The Tana River and Athi River basins are the first and second largest basins in Kenya respectively. The two basins are known to experience flooding during the long (March- April-May) and short (October-November- December) rains and this causes great impact on vulnerable communities living in Garissa, Tana River and Kilifi counties. Some of the impact of the flooding includes; displacement, death, destruction of property, disruption of access to essential health care and
related services, irrigation systems and farm equipment, road infrastructure, livelihoods and key installations such as water, sanitation and hygiene facilities. As if that is not enough, these impacts take back the development gains made.
The African continent has a very diverse climatic profile ranging from equatorial to desert with variable levels of rainfall and water flow. In the last 50 years, this variability has been increasingly exacerbated by effects of climate change. Indeed, flood-related impacts and associated economic losses have been on the rise in Africa2, and with the earth continuing to warm, these losses are likely to rise without effective and context-specific mitigation measures being put in place.
Kenya is mostly affected by mudslides and floods during two rainfall seasons, namely March-April-May (MAM) and October-November-December (OND). These landslides, floods and mudslides more often than not lead to loss of human lives, destruction of houses, displacement of people, livestock deaths, and loss of livelihoods among other impacts. This paper highlights the use of earth observation satellite imageries from the Airbus Foundation for post-disaster impact assessment during the 2019 OND rainfall season to support an effective response. On the 23rd of November 2019 during the OND rainfall season, mudslides and floods occurred in West Pokot, disrupting road accessibility, loss of human lives, loss of livelihoods, house destruction, and displacement of people.
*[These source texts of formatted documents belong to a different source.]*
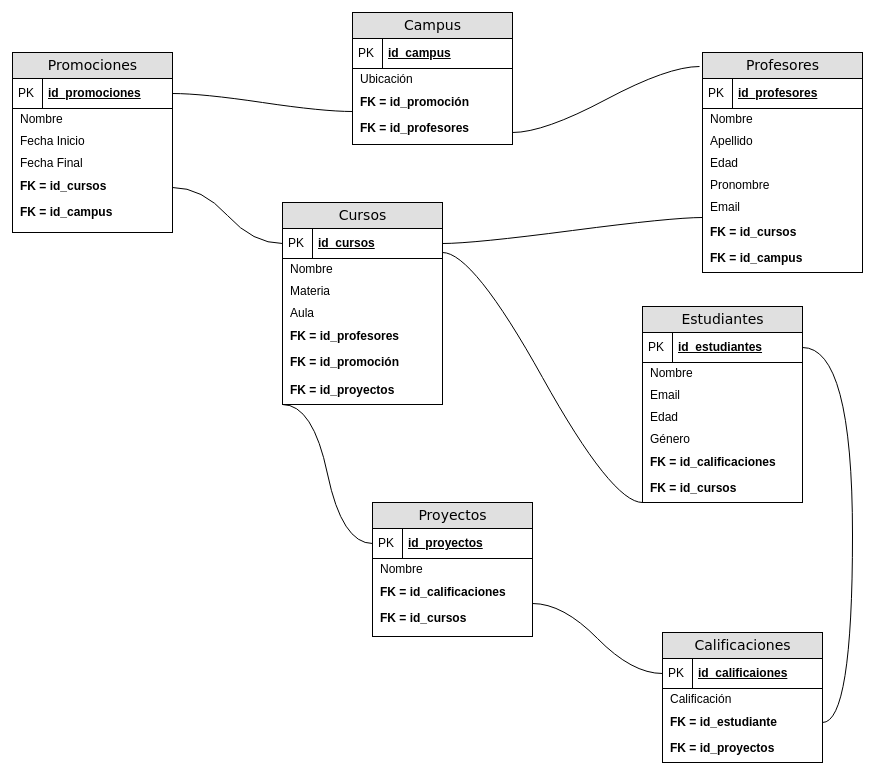
<!DOCTYPE html>
<html lang="es">
<head>
<meta charset="utf-8">
<title>Modelo entidad-relación</title>
<style>
:root {
  --ink: #000;
  --paper: #fff;
  --header: #e0e0e0;
}
* { box-sizing: border-box; margin: 0; padding: 0; }
body { background: var(--paper); overflow: hidden; }
.diagram {
  position: relative;
  width: 875px;
  height: 775px;
  overflow: hidden;
  color: var(--ink);
  font: 12px "Liberation Sans", Arial, sans-serif;
  white-space: nowrap;
}
.relations { position: absolute; inset: 0; fill: none; stroke: var(--ink); stroke-width: 1; }
.entity {
  position: absolute;
  width: 161px;
  border: 1px solid var(--ink);
  background: var(--paper);
}
.entity h2 {
  height: 26px;
  border-bottom: 1px solid var(--ink);
  background: var(--header);
  font: 14px/25px "DejaVu Sans", Verdana, sans-serif;
  text-align: center;
}
.key { display: flex; height: 30px; border-bottom: 1px solid var(--ink); line-height: 29px; }
.key span { width: 30px; padding-left: 5px; border-right: 1px solid var(--ink); }
.key b { padding-left: 5px; text-decoration: underline; }
.fields { margin-top: -1px; padding-left: 7px; list-style: none; }
.fields li { line-height: 22px; }
.fields .fk { padding-bottom: 2px; line-height: 24px; font-weight: bold; }
.fields .spaced { padding-top: 2px; }

.promociones { left: 12px; top: 52px; height: 181px; }
.campus { left: 352px; top: 12px; height: 133px; }
.profesores { left: 702px; top: 52px; height: 221px; }
.cursos { left: 282px; top: 202px; height: 203px; }
.estudiantes { left: 642px; top: 306px; height: 197px; }
.proyectos { left: 372px; top: 502px; height: 135px; }
.calificaciones { left: 662px; top: 632px; height: 131px; }
</style>
</head>
<body>
<main class="diagram">
  <section class="entity promociones">
    <h2>Promociones</h2>
    <div class="key"><span>PK</span><b>id_promociones</b></div>
    <ul class="fields">
      <li>Nombre</li>
      <li>Fecha Inicio</li>
      <li>Fecha Final</li>
      <li class="fk">FK = id_cursos</li>
      <li class="fk">FK = id_campus</li>
    </ul>
  </section>

  <section class="entity campus">
    <h2>Campus</h2>
    <div class="key"><span>PK</span><b>id_campus</b></div>
    <ul class="fields">
      <li>Ubicación</li>
      <li class="fk">FK = id_promoción</li>
      <li class="fk">FK = id_profesores</li>
    </ul>
  </section>

  <section class="entity profesores">
    <h2>Profesores</h2>
    <div class="key"><span>PK</span><b>id_profesores</b></div>
    <ul class="fields">
      <li>Nombre</li>
      <li>Apellido</li>
      <li>Edad</li>
      <li>Pronombre</li>
      <li>Email</li>
      <li class="fk spaced">FK = id_cursos</li>
      <li class="fk">FK = id_campus</li>
    </ul>
  </section>

  <section class="entity cursos">
    <h2>Cursos</h2>
    <div class="key"><span>PK</span><b>id_cursos</b></div>
    <ul class="fields">
      <li>Nombre</li>
      <li>Materia</li>
      <li>Aula</li>
      <li class="fk">FK = id_profesores</li>
      <li class="fk">FK = id_promoción</li>
      <li class="fk spaced">FK = id_proyectos</li>
    </ul>
  </section>

  <section class="entity estudiantes">
    <h2>Estudiantes</h2>
    <div class="key"><span>PK</span><b>id_estudiantes</b></div>
    <ul class="fields">
      <li>Nombre</li>
      <li>Email</li>
      <li>Edad</li>
      <li>Género</li>
      <li class="fk">FK = id_calificaciones</li>
      <li class="fk">FK = id_cursos</li>
    </ul>
  </section>

  <section class="entity proyectos">
    <h2>Proyectos</h2>
    <div class="key"><span>PK</span><b>id_proyectos</b></div>
    <ul class="fields">
      <li>Nombre</li>
      <li class="fk">FK = id_calificaciones</li>
      <li class="fk">FK = id_cursos</li>
    </ul>
  </section>

  <section class="entity calificaciones">
    <h2>Calificaciones</h2>
    <div class="key"><span>PK</span><b>id_calificaiones</b></div>
    <ul class="fields">
      <li>Calificación</li>
      <li class="fk">FK = id_estudiante</li>
      <li class="fk">FK = id_proyectos</li>
    </ul>
  </section>

  <svg class="relations" width="875" height="775" viewBox="0 0 875 775" aria-hidden="true">
    <path d="M172.5 93.5Q202 93.5 262.5 102.5T352.5 111.5"/>
    <path d="M512.5 132.5Q544 132.5 606 99.5T699.5 66.5"/>
    <path d="M172.5 187.5Q202 187.5 227.5 215.5T282.5 243.5"/>
    <path d="M442.5 243.5Q473 243.5 572.5 230.5T702.5 217.5"/>
    <path d="M442.5 252.5Q473 252.5 542.5 377.5T642.5 502.5"/>
    <path d="M282.5 404.5Q313 404.5 327.5 474T372.5 543.5"/>
    <path d="M532.5 603.5Q563 603.5 597.5 638.5T662.5 673.5"/>
    <path d="M802.5 347.5Q852.5 347.5 852.5 535Q852.5 722.5 822.5 722.5"/>
  </svg>
</main>
</body>
</html>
This review article provides an analysis of cyclic variations in East Africa that indicate a catastrophic famine event. Using historical and contemporary data, we examine the cycles of drought and famine that have occurred in the region over the past centuries. Our analysis reveals that the frequency and severity of droughts and famines in East Africa have increased significantly in recent decades, with a clear cyclic pattern that suggests a looming catastrophic event in 2028-2035. We explore the underlying causes of these cycles, including climate change, population growth, and political instability, and consider the implications of our findings for future food security and humanitarian aid efforts in the region. Ultimately, this analysis highlights the urgent need for proactive measures to prevent and mitigate the impact of catastrophic famine events in East Africa.